It is awful seeing farmers looking out over their ruined crops after a natural disaster. This feeling of sadness is intermingled with a sense of guilt. While it is true that natural disasters are both difficult to predict and unavoidable, the damage and the loss they inflict could be reduced if the government was prepared.
Indeed, the degree of preparedness is one way to judge how competent a government is. At the moment the government’s main method for addressing natural disasters is to provide disaster relief after the event. However, this offers limited help to farmers, who want to get back to work. The government needs to be pro-active in this regard.
First, modernizing farming facilities is one way in which damage could be reduced. The use of greenhouses is a case in point. Greenhouses come with the added benefit of making the day-to-day management of farms easier. However, greenhouses require a significant outlay and — with the exception of larger farms or those growing high-value crops — the majority of farmers still use the field crop cultivation model. As such, they consistently suffer heavier losses than those farmers with greenhouses. While nobody is claiming that greenhouse agriculture could completely protect crops, it could, however, reduce the damage done by a considerable degree.
Rather than doling out disaster relief after the damage has been inflicted, it would be better to provide systematic support for farmers who are open to adopting the greenhouse business model — providing them with appropriate subsidies and making low-interest loans available to them. This would not only reduce the risk of losses and encourage insurance companies to be more willing to cover farmers, it would also reduce the huge amounts of cash that flow out of the nation’s coffers every year as a result of disaster relief.
Second, disaster prevention should have a heavier weighting in the annual performance reviews of agricultural testing and research institutions. Government-run agricultural research facilities have always emphasized the importance of research and development in honing agricultural technologies. However, in recent years their attention has been diverted by performance reviews and awards.

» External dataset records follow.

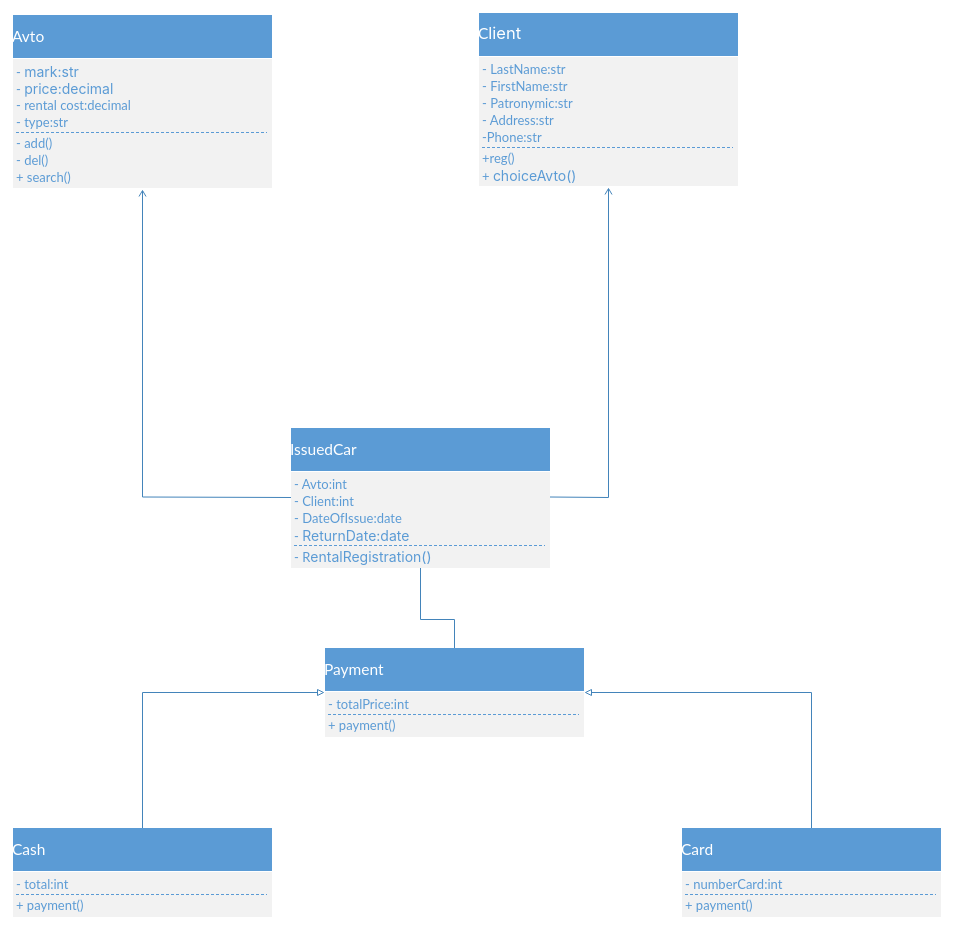
<!DOCTYPE html>
<html lang="en">
<head>
<meta charset="utf-8">
<title>Car rental class diagram</title>
<style>
:root {
  --header: #5b9bd5;
  --body: #f2f2f2;
  --text: #5b9bd5;
  --line: #4384ba;
  --paper: #ffffff;
}
* { box-sizing: border-box; margin: 0; padding: 0; }
html, body { width: 954px; height: 931px; overflow: hidden; background: var(--paper); }
.diagram { position: relative; width: 954px; height: 931px; font-family: Lato, sans-serif; }
.connectors { position: absolute; left: 0; top: 0; fill: none; stroke: var(--line); stroke-width: 1; }
.connectors .hollow { fill: var(--paper); }
.class { position: absolute; width: 259px; display: flex; flex-direction: column; gap: 1px; }
.class h2 {
  height: 43px; flex: none; background: var(--header); color: var(--paper);
  font-size: 15.5px; font-weight: 400; line-height: 42px; text-indent: -1px; white-space: nowrap;
}
.members { flex: 1; background: var(--body); color: var(--text); padding: 4px 5px 0 3px; }
.members ul { list-style: none; }
.members li { height: 17px; font-size: 13px; line-height: 17px; white-space: nowrap; }
.divider {
  height: 1px; margin: 1px 0 2px; border: 0;
  background: repeating-linear-gradient(90deg, var(--header) 0 3px, transparent 3px 5px);
}
.alt { font-family: Inter, sans-serif; font-size: 14px; line-height: 17px; }
h2 .alt { font-size: 16.5px; line-height: 40px; }
#avto { left: 13px; top: 15px; height: 173px; }
#client { left: 479px; top: 13px; height: 173px; }
#client h2 { line-height: 40px; }
#issued-car { left: 291px; top: 428px; height: 140px; }
#payment { left: 325px; top: 648px; height: 89px; }
#cash { left: 13px; top: 828px; height: 89px; }
#card { left: 682px; top: 828px; height: 89px; }
</style>
</head>
<body>
<main class="diagram">
  <svg class="connectors" width="954" height="931" viewBox="0 0 954 931" aria-hidden="true">
    <defs>
      <path id="open-arrow" d="M-3.5 6 L0 0 L3.5 6"/>
    </defs>
    <path d="M291 497.5 L142.5 497 V191"/>
    <use href="#open-arrow" x="142.5" y="190.5"/>
    <path d="M550 497 L608.5 497.5 V189"/>
    <use href="#open-arrow" x="608.5" y="188.5"/>
    <path d="M420.5 568 V619.5 H454.5 V648"/>
    <path d="M142.5 828 V692.5 H318"/>
    <polygon class="hollow" points="317.5,689.5 323.5,692.5 317.5,695.5"/>
    <path d="M811.5 828 V692.5 H591"/>
    <polygon class="hollow" points="591.5,689.5 585.5,692.5 591.5,695.5"/>
  </svg>

  <section class="class" id="avto">
    <h2>Avto</h2>
    <div class="members">
      <ul>
        <li>- <span class="alt">mark:str</span></li>
        <li>- <span class="alt">price:decimal</span></li>
        <li>- rental cost:decimal</li>
        <li>- type:str</li>
      </ul>
      <hr class="divider">
      <ul>
        <li>- add()</li>
        <li>- del()</li>
        <li>+ search()</li>
      </ul>
    </div>
  </section>

  <section class="class" id="client">
    <h2>C<span class="alt">lient</span></h2>
    <div class="members">
      <ul>
        <li>- LastName:str</li>
        <li>- FirstName:str</li>
        <li>- Patronymic:str</li>
        <li>- Address:str</li>
        <li>-Phone:str</li>
      </ul>
      <hr class="divider">
      <ul>
        <li>+reg()</li>
        <li>+ <span class="alt">choiceAvto()</span></li>
      </ul>
    </div>
  </section>

  <section class="class" id="issued-car">
    <h2>IssuedCar</h2>
    <div class="members">
      <ul>
        <li>- Avto:int</li>
        <li>- Client:int</li>
        <li>- DateOfIssue:date</li>
        <li>- <span class="alt">ReturnDate:date</span></li>
      </ul>
      <hr class="divider">
      <ul>
        <li>- R<span class="alt">entalRegistration()</span></li>
      </ul>
    </div>
  </section>

  <section class="class" id="payment">
    <h2>Payment</h2>
    <div class="members">
      <ul>
        <li>- totalPrice:int</li>
      </ul>
      <hr class="divider">
      <ul>
        <li>+ payment()</li>
      </ul>
    </div>
  </section>

  <section class="class" id="cash">
    <h2>Cash</h2>
    <div class="members">
      <ul>
        <li>- total:int</li>
      </ul>
      <hr class="divider">
      <ul>
        <li>+ payment()</li>
      </ul>
    </div>
  </section>

  <section class="class" id="card">
    <h2>Card</h2>
    <div class="members">
      <ul>
        <li>- numberCard:int</li>
      </ul>
      <hr class="divider">
      <ul>
        <li>+ payment()</li>
      </ul>
    </div>
  </section>
</main>
</body>
</html>
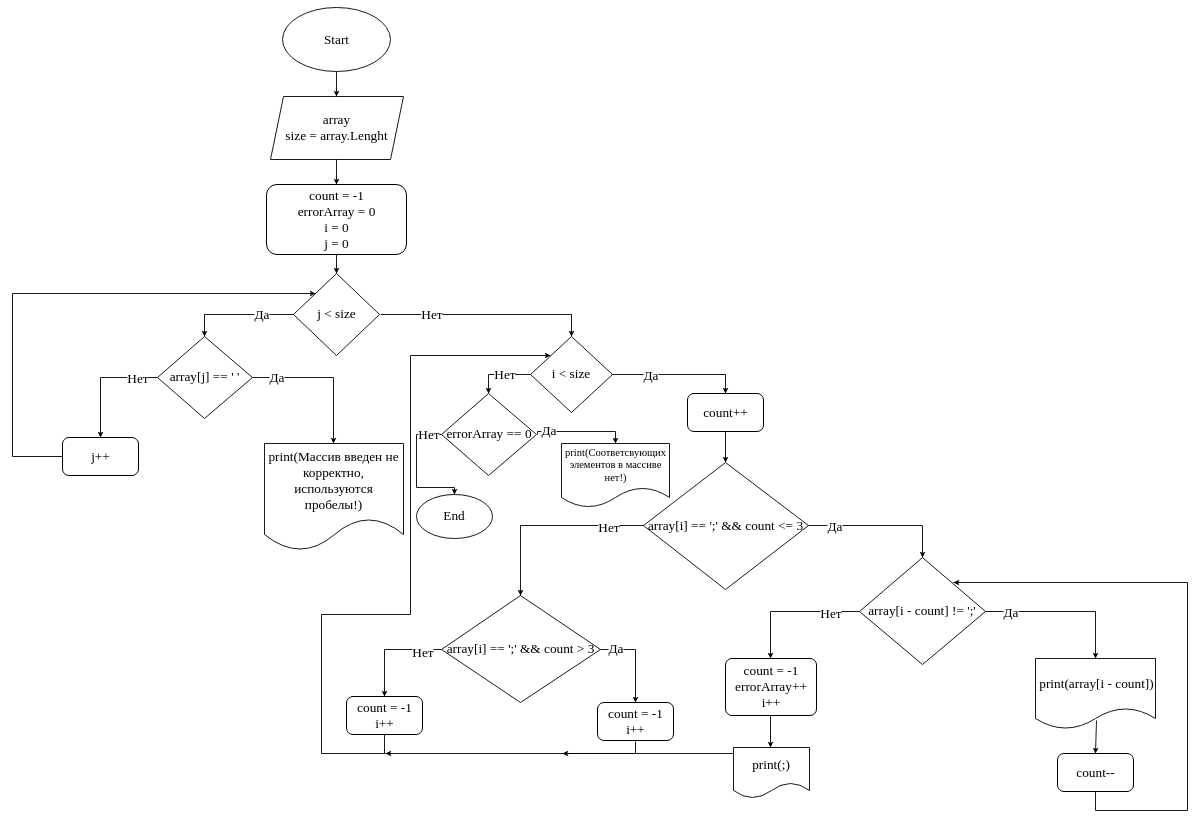
<!DOCTYPE html>
<html lang="ru">
<head>
<meta charset="utf-8">
<title>Flowchart</title>
<style>
:root { --ink: #000; --paper: #fff; }
* { box-sizing: border-box; }
html, body { margin: 0; background: var(--paper); }
.flowchart {
  position: relative; width: 1200px; height: 823px; overflow: hidden;
  background: var(--paper); color: var(--ink);
  font: 13.3px/16px "Liberation Serif", "Noto Serif", serif;
}
.lines { position: absolute; left: 0; top: 0; }
.lines g { fill: none; stroke: var(--ink); stroke-width: 0.9; }
.lines .shapes { fill: var(--paper); }
.lines .edges path { marker-end: url(#arrow); }
.lines .edges .plain { marker-end: none; }
.node {
  position: absolute; left: var(--x); top: var(--y); width: var(--w); height: var(--h);
  display: flex; align-items: center; justify-content: center;
  text-align: center; white-space: nowrap;
}
.process { border: 1px solid var(--ink); border-radius: 7px; background: var(--paper); }
.init { border-radius: 11px; }
.small { font-size: 10.5px; line-height: 12.6px; }
.label {
  position: absolute; left: var(--x); top: var(--y); transform: translate(-50%, -50%);
  background: var(--paper); line-height: 15px; white-space: nowrap;
}
</style>
</head>
<body>
<main class="flowchart">
  <svg class="lines" width="1200" height="823" viewBox="0 0 1200 823" aria-hidden="true">
    <defs>
      <marker id="arrow" markerUnits="userSpaceOnUse" markerWidth="7" markerHeight="6" refX="6" refY="3" orient="auto">
        <path d="M0 0L6 3L0 6L1.5 3Z" fill="#000"/>
      </marker>
    </defs>
    <g class="edges" transform="translate(.5 .5)">
      <path d="M336 71V96"/>
      <path d="M336 159V184"/>
      <path d="M336 254V273"/>
      <path d="M294 314H204V336"/>
      <path d="M380 314H571V336"/>
      <path d="M157 377H100V437"/>
      <path d="M252 377H333V443"/>
      <path d="M62 456H12V293H315"/>
      <path d="M530 374H488V393"/>
      <path d="M612 374H725V393"/>
      <path d="M442 434H416V487H454V494"/>
      <path d="M537 434V431H615V443"/>
      <path d="M725 431V462"/>
      <path d="M644 525H520V595"/>
      <path d="M808 525H922V557"/>
      <path d="M442 649H384V696"/>
      <path d="M600 649H635V702"/>
      <path d="M859 611H770V658"/>
      <path d="M985 611H1095V658"/>
      <path d="M770 715V747"/>
      <path d="M1096 720L1095 753"/>
      <path d="M1095 791V810H1187V582H953"/>
      <path d="M733 753H562"/>
      <path d="M635 741V753H385"/>
      <path class="plain" d="M384 734V753"/>
      <path d="M385 753H321V614H410V355H550"/>
    </g>
    <g class="shapes" transform="translate(.5 .5)">
      <ellipse cx="336" cy="39" rx="54" ry="32"/>
      <polygon points="283,96 403,96 390,159 270,159"/>
      <polygon points="336,273 379,314 336,355 293,314"/>
      <polygon points="204,336 252,377 204,418 157,377"/>
      <polygon points="571,336 612,374 571,412 530,374"/>
      <polygon points="488,393 536,434 488,475 441,434"/>
      <polygon points="725,462 808,525 725,589 643,525"/>
      <polygon points="520,595 600,649 520,702 441,649"/>
      <polygon points="922,557 985,611 922,664 859,611"/>
      <ellipse cx="454" cy="516" rx="38" ry="22"/>
      <path d="M264 443H403V534Q368 505 334 534T264 534Z"/>
      <path d="M561 443H669V497Q642 479 615 497T561 497Z"/>
      <path d="M1035 658H1155V718Q1125 699 1095 718T1035 718Z"/>
      <path d="M733 747H809V790Q790 776 771 790T733 790Z"/>
    </g>
  </svg>

  <div class="node terminal" style="--x:282px;--y:8px;--w:109px;--h:63px">Start</div>
  <div class="node input" style="--x:270px;--y:96px;--w:133px;--h:64px">array<br>size = array.Lenght</div>
  <div class="node process init" style="--x:266px;--y:184px;--w:141px;--h:71px">count = -1<br>errorArray = 0<br>i = 0<br>j = 0</div>

  <div class="node decision" style="--x:293px;--y:273px;--w:87px;--h:82px">j &lt; size</div>
  <div class="node decision" style="--x:157px;--y:336px;--w:95px;--h:82px">array[j] == ' '</div>
  <div class="node process" style="--x:62px;--y:437px;--w:77px;--h:39px">j++</div>
  <div class="node document" style="--x:264px;--y:443px;--w:139px;--h:76px">print(Массив введен не<br>корректно,<br>используются<br>пробелы!)</div>

  <div class="node decision" style="--x:530px;--y:336px;--w:82px;--h:76px">i &lt; size</div>
  <div class="node decision" style="--x:441px;--y:393px;--w:96px;--h:82px">errorArray == 0</div>
  <div class="node document small" style="--x:561px;--y:443px;--w:109px;--h:45px">print(Соответсвующих<br>элементов в массиве<br>нет!)</div>
  <div class="node terminal" style="--x:416px;--y:494px;--w:76px;--h:44px">End</div>

  <div class="node process" style="--x:687px;--y:393px;--w:77px;--h:39px">count++</div>
  <div class="node decision" style="--x:643px;--y:462px;--w:165px;--h:127px">array[i] == ';' &amp;&amp; count &lt;= 3</div>
  <div class="node decision" style="--x:441px;--y:595px;--w:159px;--h:107px">array[i] == ';' &amp;&amp; count &gt; 3</div>
  <div class="node process" style="--x:346px;--y:696px;--w:77px;--h:39px">count = -1<br>i++</div>
  <div class="node process" style="--x:597px;--y:702px;--w:77px;--h:39px">count = -1<br>i++</div>

  <div class="node decision" style="--x:859px;--y:557px;--w:126px;--h:107px">array[i - count] != ';'</div>
  <div class="node process" style="--x:725px;--y:658px;--w:92px;--h:58px">count = -1<br>errorArray++<br>i++</div>
  <div class="node document" style="--x:733px;--y:747px;--w:76px;--h:36px">print(;)</div>
  <div class="node document" style="--x:1036px;--y:658px;--w:121px;--h:51px">print(array[i - count])</div>
  <div class="node process" style="--x:1057px;--y:753px;--w:77px;--h:39px">count--</div>

  <span class="label" style="--x:262px;--y:314px">Да</span>
  <span class="label" style="--x:432px;--y:314px">Нет</span>
  <span class="label" style="--x:138px;--y:378px">Нет</span>
  <span class="label" style="--x:277px;--y:377px">Да</span>
  <span class="label" style="--x:505px;--y:374px">Нет</span>
  <span class="label" style="--x:651px;--y:375px">Да</span>
  <span class="label" style="--x:429px;--y:434px">Нет</span>
  <span class="label" style="--x:549px;--y:430px">Да</span>
  <span class="label" style="--x:609px;--y:527px">Нет</span>
  <span class="label" style="--x:835px;--y:526px">Да</span>
  <span class="label" style="--x:423px;--y:652px">Нет</span>
  <span class="label" style="--x:616px;--y:648px">Да</span>
  <span class="label" style="--x:831px;--y:613px">Нет</span>
  <span class="label" style="--x:1011px;--y:612px">Да</span>
</main>
</body>
</html>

They are no longer focused on solving problems that farmers must cope with, such as droughts or the high mortality rate among abalone, for one example. This has created a gap between the research being done and the actual needs of farm and fisheries production. It would be better for these institutions to focus again on developing techniques to tackle natural disaster and also production technologies and methods. These would all be of practical use to farmers, helping them strengthen their ability to deal with natural disasters and allow them to benefit from this research at no cost to themselves.
In future, promotion evaluations should be based not just on the number of patents one obtains nor the performance of technology transfers, but on providing a service to the public, solving farmers’ problems and tailoring research more to the needs of farmers.
Third, the government needs to promote an agricultural natural disaster insurance system. There are several reasons that agricultural insurance abroad can be considered successful, including the existence of a comprehensive agricultural production database, the implementation of a system for declaring agricultural production figures, a comprehensive set of laws governing insurance for farmers, government-run farming insurance schemes and the establishment of agricultural natural disaster insurance funds.